The study, "Internet 8: Advertising vs. Subscription - Which Streaming Model Will Win?" reports that the proportion of those who have clicked on a banner ad in the last month dropped from 31 percent in January 2000 to 14 percent in January 2002. Moreover, many respondents to the survey said that banner ads are more annoying than both on-line audio or video ads.
In Ireland, advertisers spent in excess of EUR1.5 million on the Web in the third quarter of 2001, according to the most recent data from the Interactive Advertising Bureau of Ireland (IAB Ireland), accounting for less than one percent of total media spend in this country.
In February of 2002, The Interactive Advertising Bureau in the US said it would release new standards for on-line ads in an attempt to jumpstart the flagging industry. Internet advertising in the United States declined 4.1 percent in the third quarter of 2001, totalling USD1.792 billion from USD1.868 billion in Q2. For the first nine months of 2001 revenue came to USD5.55 billion, compared to USD6.06 billion for the first three quarters of 2000, down 8.4 percent according to IAB figures.

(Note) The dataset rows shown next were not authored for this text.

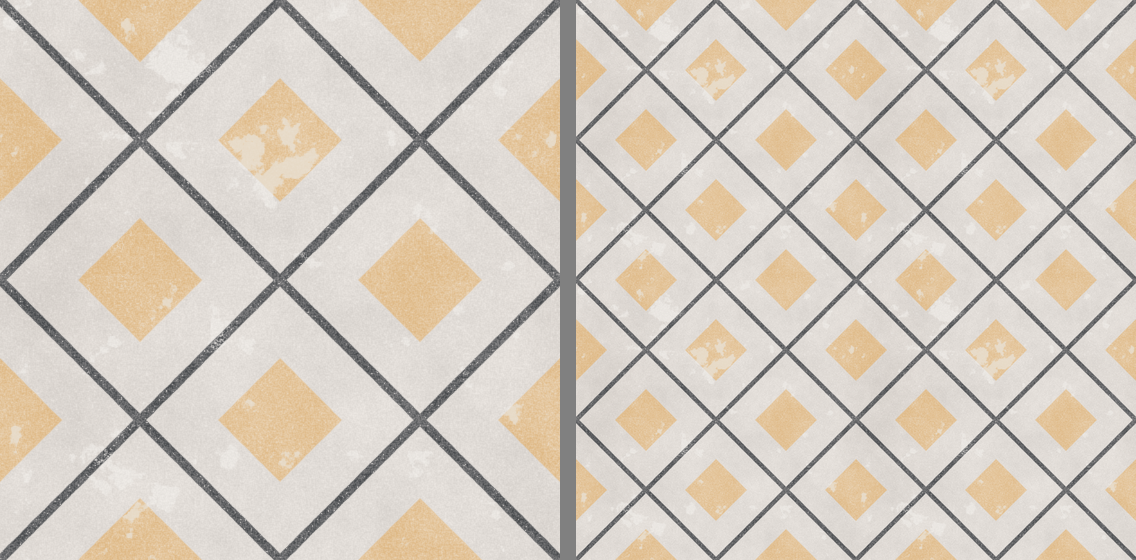
Left: one tile. Right: repeated 2 by 2.
Give the GLSL for this pattern, as a WebGL 1 fragment shader.

```glsl
precision highp float;
// Worn cement tile: a diagonal lattice of charcoal lines with an ochre diamond
// in every opening. The lattice comes from two folded diagonal coordinates;
// wrapping gradient noise adds grain, stains, pale veins and flaked patches.

#define REPEATS 2.0
#define LINE_HALF 0.0228
#define DIAMOND_HALF 0.221
#define EDGE_ROUGHNESS 0.004
#define GRAIN 0.045
#define WEAR 0.8
#define PLASTER vec3(0.878, 0.858, 0.838)
#define CHALK vec3(0.925, 0.912, 0.895)
#define OCHRE_DEEP vec3(0.872, 0.725, 0.525)
#define OCHRE_PALE vec3(0.922, 0.838, 0.725)
#define CHARCOAL vec3(0.29, 0.30, 0.31)
#define ASH vec3(0.63, 0.62, 0.62)

const float TAU = 6.2831853;

uniform vec2 u_resolution;

float hash(vec2 p) {
  vec3 q = fract(vec3(p.xyx) * 0.1031);
  q += dot(q, q.yzx + 33.33);
  return fract((q.x + q.y) * q.z);
}

float cornerSlope(vec2 cell, vec2 offset, float period, float seed) {
  float angle = TAU * hash(mod(cell, period) + seed);
  return dot(vec2(cos(angle), sin(angle)), offset);
}

// Gradient noise that wraps over the unit square; period is a whole number.
float noise(vec2 uv, float period, float seed) {
  vec2 p = uv * period;
  vec2 i = floor(p), f = p - i;
  vec2 w = f * f * f * (f * (f * 6.0 - 15.0) + 10.0);
  float a = cornerSlope(i, f, period, seed);
  float b = cornerSlope(i + vec2(1, 0), f - vec2(1, 0), period, seed);
  float c = cornerSlope(i + vec2(0, 1), f - vec2(0, 1), period, seed);
  float d = cornerSlope(i + vec2(1, 1), f - vec2(1, 1), period, seed);
  return mix(mix(a, b, w.x), mix(c, d, w.x), w.y);
}

float fbm(vec2 uv, float period, float seed) {
  float sum = 0.0, amplitude = 0.6;
  for (int k = 0; k < 5; k++) {
    sum += amplitude * noise(uv, period, seed + float(k) * 17.0);
    period *= 2.0;
    amplitude *= 0.6;
  }
  return sum;
}

// Soft spot that wraps around the tile edges.
float spot(vec2 uv, vec2 center, vec2 tightness) {
  return exp(dot(tightness, cos(TAU * (uv - center)) - 1.0));
}

void main() {
  vec2 uv = gl_FragCoord.xy / u_resolution;
  float aa = 1.2 * REPEATS / min(u_resolution.x, u_resolution.y);

  // Noise layers
  float grain = noise(uv, 311.0, 3.0) + 0.7 * noise(uv, 173.0, 41.0);
  float cloud = fbm(uv, 6.0, 7.0);
  float flake = fbm(uv, 14.0, 59.0);
  float mottle = fbm(uv, 40.0, 83.0);

  // Lattice: fold both diagonals so that lines lie at 0.5 and diamonds at 0
  vec2 cell = uv * REPEATS;
  vec2 diagonal = vec2(cell.x + cell.y, cell.x - cell.y);
  vec2 fold = abs(fract(diagonal) - 0.5);
  float rough = EDGE_ROUGHNESS * (mottle + 0.6 * grain);
  float reach = max(fold.x, fold.y);
  float line = smoothstep(-aa, aa, reach - 0.5 + LINE_HALF + rough);
  float diamond = smoothstep(-aa, aa, DIAMOND_HALF - reach + rough);
  float crossing = smoothstep(0.44, 0.5, min(fold.x, fold.y));

  // Wear gathers in three areas and fades toward the cleaner right side
  float worn = spot(uv, vec2(0.31, 0.88), vec2(4.0, 6.0))
             + spot(uv, vec2(0.47, 0.70), vec2(8.0, 6.0))
             + 0.9 * spot(uv, vec2(0.22, 0.15), vec2(9.0, 7.0));
  float oldSide = spot(uv, vec2(0.12, 0.62), vec2(1.2, 0.5));
  float chips = smoothstep(0.0, 0.13, flake + 0.35 * cloud + 0.34 * min(worn, 1.0) - 0.29);
  float vein = 1.0 - smoothstep(0.0, 0.05, abs(flake + 0.04));
  vein *= oldSide * smoothstep(-0.1, 0.25, cloud + 0.4 * mottle);
  float speck = smoothstep(0.44, 0.68, grain + 0.25 * mottle);

  // Plaster ground
  vec3 color = PLASTER + GRAIN * (grain * 0.8 + mottle * 0.5);
  color += 0.045 * cloud - vec3(0.022, 0.026, 0.028) * (oldSide - 0.25);
  color = mix(color, CHALK + 0.03 * grain, WEAR * chips);
  color = mix(color, CHALK, 0.25 * vein + 0.2 * speck);

  // Ochre diamonds
  float fade = 0.43 + 0.5 * grain + 0.45 * cloud + 0.25 * mottle - 0.22 * oldSide;
  vec3 ochre = mix(OCHRE_DEEP, OCHRE_PALE, clamp(fade, 0.0, 1.0));
  ochre = mix(ochre, CHALK, 0.4 * vein + 0.12 * speck);
  ochre = mix(ochre, CHALK - vec3(0.015, 0.035, 0.07), WEAR * chips);
  color = mix(color, ochre, diamond);

  // Charcoal lines with salt specks, paler where they cross
  float dust = 0.33 + 0.5 * grain + 0.35 * mottle + 0.3 * cloud;
  vec3 ink = mix(CHARCOAL, ASH, clamp(dust + 0.12 * crossing, 0.0, 1.0));
  ink = mix(ink, CHALK, 0.45 * speck);
  ink = mix(ink, CHALK, chips * clamp(0.22 + 0.6 * grain, 0.0, 0.7));
  color = mix(color, ink, line);

  gl_FragColor = vec4(clamp(color, 0.0, 1.0), 1.0);
}
```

The Arbitron research found that approximately nine million consumers who have listened to Internet audio said they would be willing to pay a small fee to listen to the one audio channel they listen to most on-line. The study also revealed that four in 10 audio "streamies" -- those who have listened to Internet audio -- would be willing to pay a small fee for commercial-free content, high-quality audio or content they can not find anywhere else.
"This study presents important evidence about the consumer's willingness to pay a subscription fee for streaming content," said Bill Rose, vice president and general manager, Arbitron Webcast Services. "For streaming subscription models to be successful, however, content providers must follow the time-tested model of offering something extra to the consumer: no commercials and great, exclusive content."
The study also shows significant growth in the regular use of on-line audio and video with many respondents citing unique content as the main draw. Overall, approximately 80 million Americans age 12 and older reported having ever accessed streaming audio or video on-line. Interestingly the age composition of those who listen or watch on-line in the past month has become remarkably balanced among all age groups from 12 to 54 years old.
"The streaming media business sector has experienced growing pains in recent months, and it is facing new controversies regarding digital rights fees," said Larry Rosin, president of Edison Media Research. "Despite these issues, consumers continue to use streaming media in record numbers."
Other findings the report highlighted include the number of Americans who have purchased on-line has tripled in three years, increasing from 13 percent in January 1999 to 40 percent in January 2002. Furthermore, more than one in five Americans have made on-line buying a regular habit.
The survey was conducted in January 2002 and consisted of 2,508 telephone interviews with a randomly selected national sample of Arbitron's Fall 2001 radio diary keepers. Since 1998, Arbitron and Edison Media Research have conducted bi-annual studies of the Internet and streaming media.